=== Supplied material ===
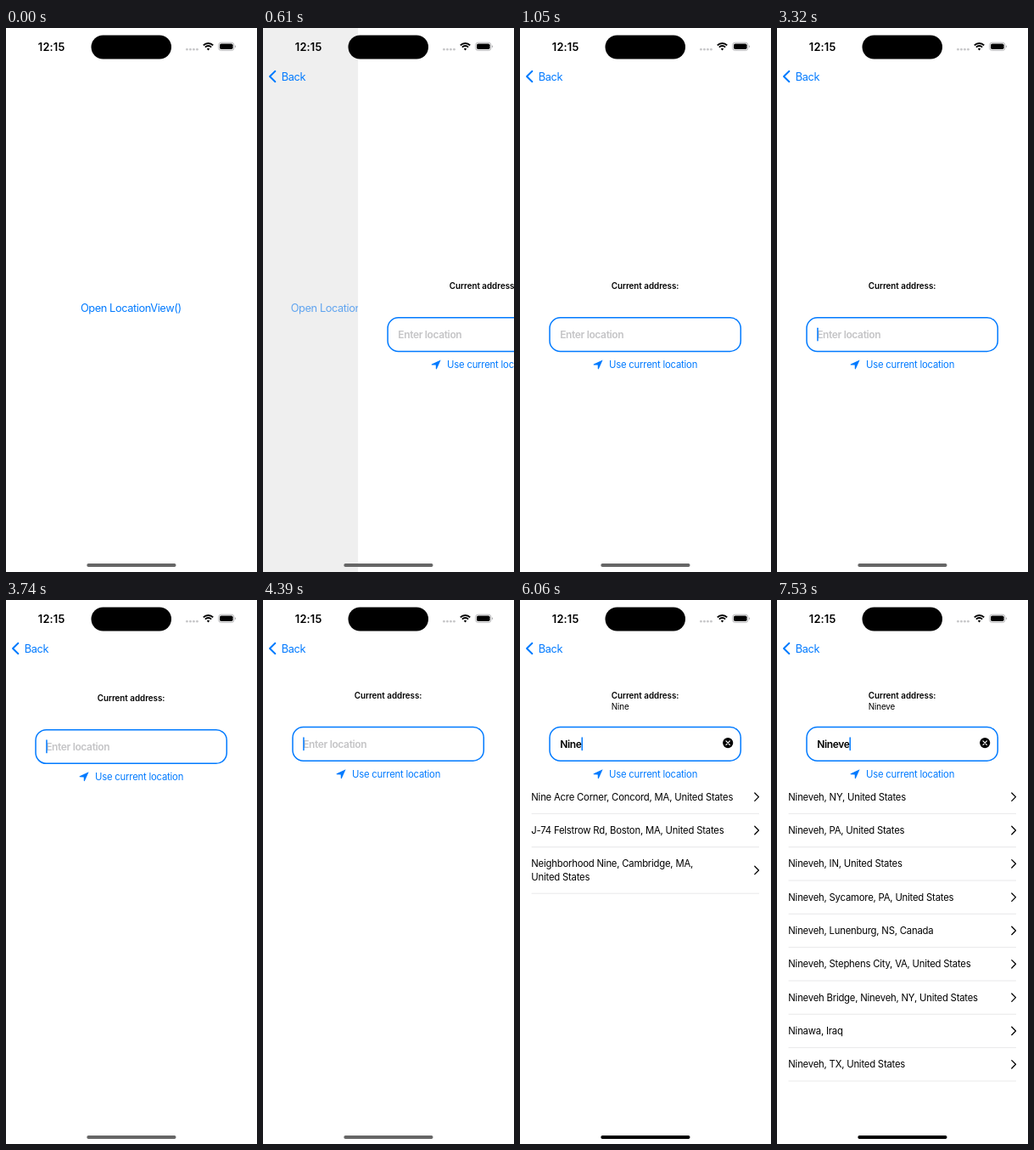
Recreate the animation shown at these times as an HTML page. Size 296x640 px, loop 8000 ms.

```html
<!DOCTYPE html>
<html lang="en">
<head>
<meta charset="utf-8">
<title>Location search</title>
<style>
  html, body { margin: 0; width: 100%; height: 100%; overflow: hidden; background: #fff; }
  svg { display: block; }
  text { font: 400 11.3px Inter, Roboto, sans-serif; letter-spacing: -.018em; }
  .link { fill: #007aff; }
  .large { font-size: 12.8px; letter-spacing: -.032em; }
  .clock { font-size: 12.8px; font-weight: 600; letter-spacing: .015em; }
  .label { font-size: 9.8px; font-weight: 600; letter-spacing: 0; }
  .value { font-size: 9.8px; letter-spacing: -.01em; }
  .input { font-size: 12px; font-weight: 600; letter-spacing: -.03em; }
  .line { fill: none; stroke-linecap: round; stroke-linejoin: round; }
</style>
</head>
<body>
<svg width="296" height="640" viewBox="0 0 296 640">
  <g id="home">
    <rect width="296" height="640" fill="#fff"/>
    <text id="open" class="link large" x="87.9" y="334">Open LocationView()</text>
  </g>
  <rect id="dim" width="296" height="640"/>

  <g id="page">
    <rect width="296" height="640" fill="#fff"/>
    <g id="form">
      <text class="label" x="107.7" y="306.9">Current address:</text>
      <text id="value" class="value" x="107.7" y="320.3"></text>
      <rect x="35" y="340.8" width="225.3" height="39.6" rx="12.5" fill="none" stroke="#007aff" stroke-width="1.5"/>
      <text class="input" id="placeholder" x="47.2" y="365.3" fill="#c4c4c6">Enter location</text>
      <text class="input" id="typed" x="47.2" y="365.3"></text>
      <rect id="cursor" y="352.5" width="1.5" height="16" rx=".7" fill="#007aff"/>
      <g id="clear">
        <circle cx="245.2" cy="359.3" r="6.1"/>
        <path class="line" stroke="#fff" stroke-width="1.2" d="M243 357.1l4.4 4.4m0-4.4l-4.4 4.4"/>
      </g>
      <path class="link" d="M97.6 390.5L86.8 395.4Q86.3 396.3 87 396.5L91.7 396.6L91.8 401Q92.3 401.8 92.9 401Z"/>
      <text class="link" x="105" y="400">Use current location</text>
    </g>
    <g id="list"></g>
  </g>

  <g id="back">
    <path class="line" stroke="#007aff" stroke-width="1.9" d="M14.4 50.8L8 57L14.4 63.2"/>
    <text class="link large" x="21.8" y="61.5">Back</text>
  </g>

  <text class="clock" x="37.8" y="26.6">12:15</text>
  <rect x="100.5" y="8.5" width="94.5" height="28" rx="14"/>
  <g fill="#c8c8ca">
    <circle cx="213.4" cy="25.2" r="1.4"/><circle cx="217.4" cy="25.2" r="1.4"/>
    <circle cx="221.4" cy="25.2" r="1.4"/><circle cx="225.4" cy="25.2" r="1.4"/>
  </g>
  <path fill="none" stroke="#000" stroke-width="1.9" d="M232.8 20.4A8 8 0 0 1 244.2 20.4M234.9 22.6A5 5 0 0 1 242.1 22.6"/>
  <path d="M236.8 24.6A2.4 2.4 0 0 1 240.2 24.6L238.5 26.5Z"/>
  <rect x="250.7" y="17.2" width="18.2" height="9.2" rx="2.9" fill="none" stroke="#a4a4a6" stroke-width=".8"/>
  <rect x="252" y="18.5" width="15.6" height="6.6" rx="1.8"/>
  <path fill="#a4a4a6" d="M270 20.3Q272 21.8 270 23.3Z"/>
  <rect id="homeBar" x="95.3" y="630.1" width="105.2" height="3.9" rx="1.95"/>
</svg>

<script>
const LOOP = 8000, WIDTH = 296, LIFT = 191.2;
const ROW_TOP = 212, ROW_HEIGHT = 39.33, LINE_HEIGHT = 15.2;

// Moments at which the picture is refreshed; it holds in between.
const ticks = [0, 500, 610, 730, 840, 940, 1050, 3320, 3540, 3650, 3740, 3920, 4030,
  4270, 4390, 4900, 5100, 5220, 5450, 5570, 5920, 6060, 6550, 7060, 7390, 7530];

const typing = [[0, ""], [4900, "N"], [5100, "Ni"], [5450, "Nin"], [5920, "Nine"],
  [6550, "Ninev"], [7390, "Nineve"]];

const us = place => place + ", United States";
const [ny, pa, indiana, sycamore, stephens, bridge, tx] = [
  "Nineveh, NY", "Nineveh, PA", "Nineveh, IN", "Nineveh, Sycamore, PA",
  "Nineveh, Stephens City, VA", "Nineveh Bridge, Nineveh, NY", "Nineveh, TX"].map(us);
const lunenburg = "Nineveh, Lunenburg, NS, Canada", iraq = "Ninawa, Iraq";

const results = [
  [0, []],
  [5220, [us("Niagara Falls, NY"), us("Niles, IL"), "Nice, France", us("Niantic, CT")]],
  [5570, [us("Ninety Six, SC"), "Ningbo, Zhejiang, China", us("Ninilchik, AK"), us("Ninnekah, OK")]],
  [6060, [us("Nine Acre Corner, Concord, MA"), us("J-74 Felstrow Rd, Boston, MA"),
    "Neighborhood Nine, Cambridge, MA,\nUnited States"]],
  [7060, [ny, pa, indiana, lunenburg, stephens, bridge, sycamore, tx, iraq]],
  [7530, [ny, pa, indiana, sycamore, lunenburg, stephens, bridge, iraq, tx]]
];

const $ = id => document.getElementById(id);
const latest = (track, t) => track.filter(([at]) => at <= t).pop()[1];
const show = (id, opacity) => $(id).setAttribute("opacity", +opacity);
const move = (id, x, y) => $(id).setAttribute("transform", `translate(${x} ${y})`);

// Critically damped spring from 0 to 1.
function spring(t, start, speed) {
  const u = Math.max(0, t - start) / 1000 * speed;
  return 1 - (1 + u) * Math.exp(-u);
}

function listMarkup(rows) {
  let top = ROW_TOP;
  return rows.map(row => {
    const lines = row.split("\n");
    const height = ROW_HEIGHT + (lines.length - 1) * LINE_HEIGHT;
    const middle = top + height / 2;
    const firstLine = middle + 4.1 - (lines.length - 1) * LINE_HEIGHT / 2;
    top += height;
    return lines.map((line, i) =>
        `<text x="13.3" y="${firstLine + i * LINE_HEIGHT}">${line}</text>`).join("") +
      `<path class="line" stroke="#000" stroke-width="1.3" d="M276.8 ${middle - 4.7}l4.7 4.7l-4.7 4.7"/>` +
      `<path stroke="#e2e2e4" stroke-width=".8" d="M13.6 ${top}H282"/>`;
  }).join("");
}

function draw(t) {
  const push = t >= 1050 ? 1 : spring(t, 476, 15.7);
  const lift = t >= 4030 ? 1 : spring(t, 3450, 21);
  const text = latest(typing, t);

  move("home", -0.3 * WIDTH * push, 0);
  show("open", t < 500 ? 1 : .6);
  show("dim", .1 * push);
  move("page", WIDTH * (1 - push), 0);
  show("back", Math.min(1, 2 * push));
  move("form", 0, -LIFT * lift);

  $("value").textContent = $("typed").textContent = text;
  show("placeholder", !text);
  show("clear", text !== "");
  $("cursor").setAttribute("x", 47.2 + (text ? $("typed").getComputedTextLength() : 0));
  show("cursor", t >= 3320 && !(t >= 4270 && t < 4390));
  $("homeBar").setAttribute("fill", t < 4900 ? "#666" : "#000");
  $("list").innerHTML = listMarkup(latest(results, t));
}

let shown = -1;
function frame() {
  const now = performance.now() % LOOP;
  const tick = ticks.filter(at => at <= now).pop();
  if (tick !== shown) draw(shown = tick);
  requestAnimationFrame(frame);
}
frame();
</script>
</body>
</html>
```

=== Assignment ===
Return every line of the records in which the word "stroke" is found.

=== Finished task ===
  .line { fill: none; stroke-linecap: round; stroke-linejoin: round; }
      <rect x="35" y="340.8" width="225.3" height="39.6" rx="12.5" fill="none" stroke="#007aff" stroke-width="1.5"/>
        <path class="line" stroke="#fff" stroke-width="1.2" d="M243 357.1l4.4 4.4m0-4.4l-4.4 4.4"/>
    <path class="line" stroke="#007aff" stroke-width="1.9" d="M14.4 50.8L8 57L14.4 63.2"/>
  <path fill="none" stroke="#000" stroke-width="1.9" d="M232.8 20.4A8 8 0 0 1 244.2 20.4M234.9 22.6A5 5 0 0 1 242.1 22.6"/>
  <rect x="250.7" y="17.2" width="18.2" height="9.2" rx="2.9" fill="none" stroke="#a4a4a6" stroke-width=".8"/>
      `<path class="line" stroke="#000" stroke-width="1.3" d="M276.8 ${middle - 4.7}l4.7 4.7l-4.7 4.7"/>` +
      `<path stroke="#e2e2e4" stroke-width=".8" d="M13.6 ${top}H282"/>`;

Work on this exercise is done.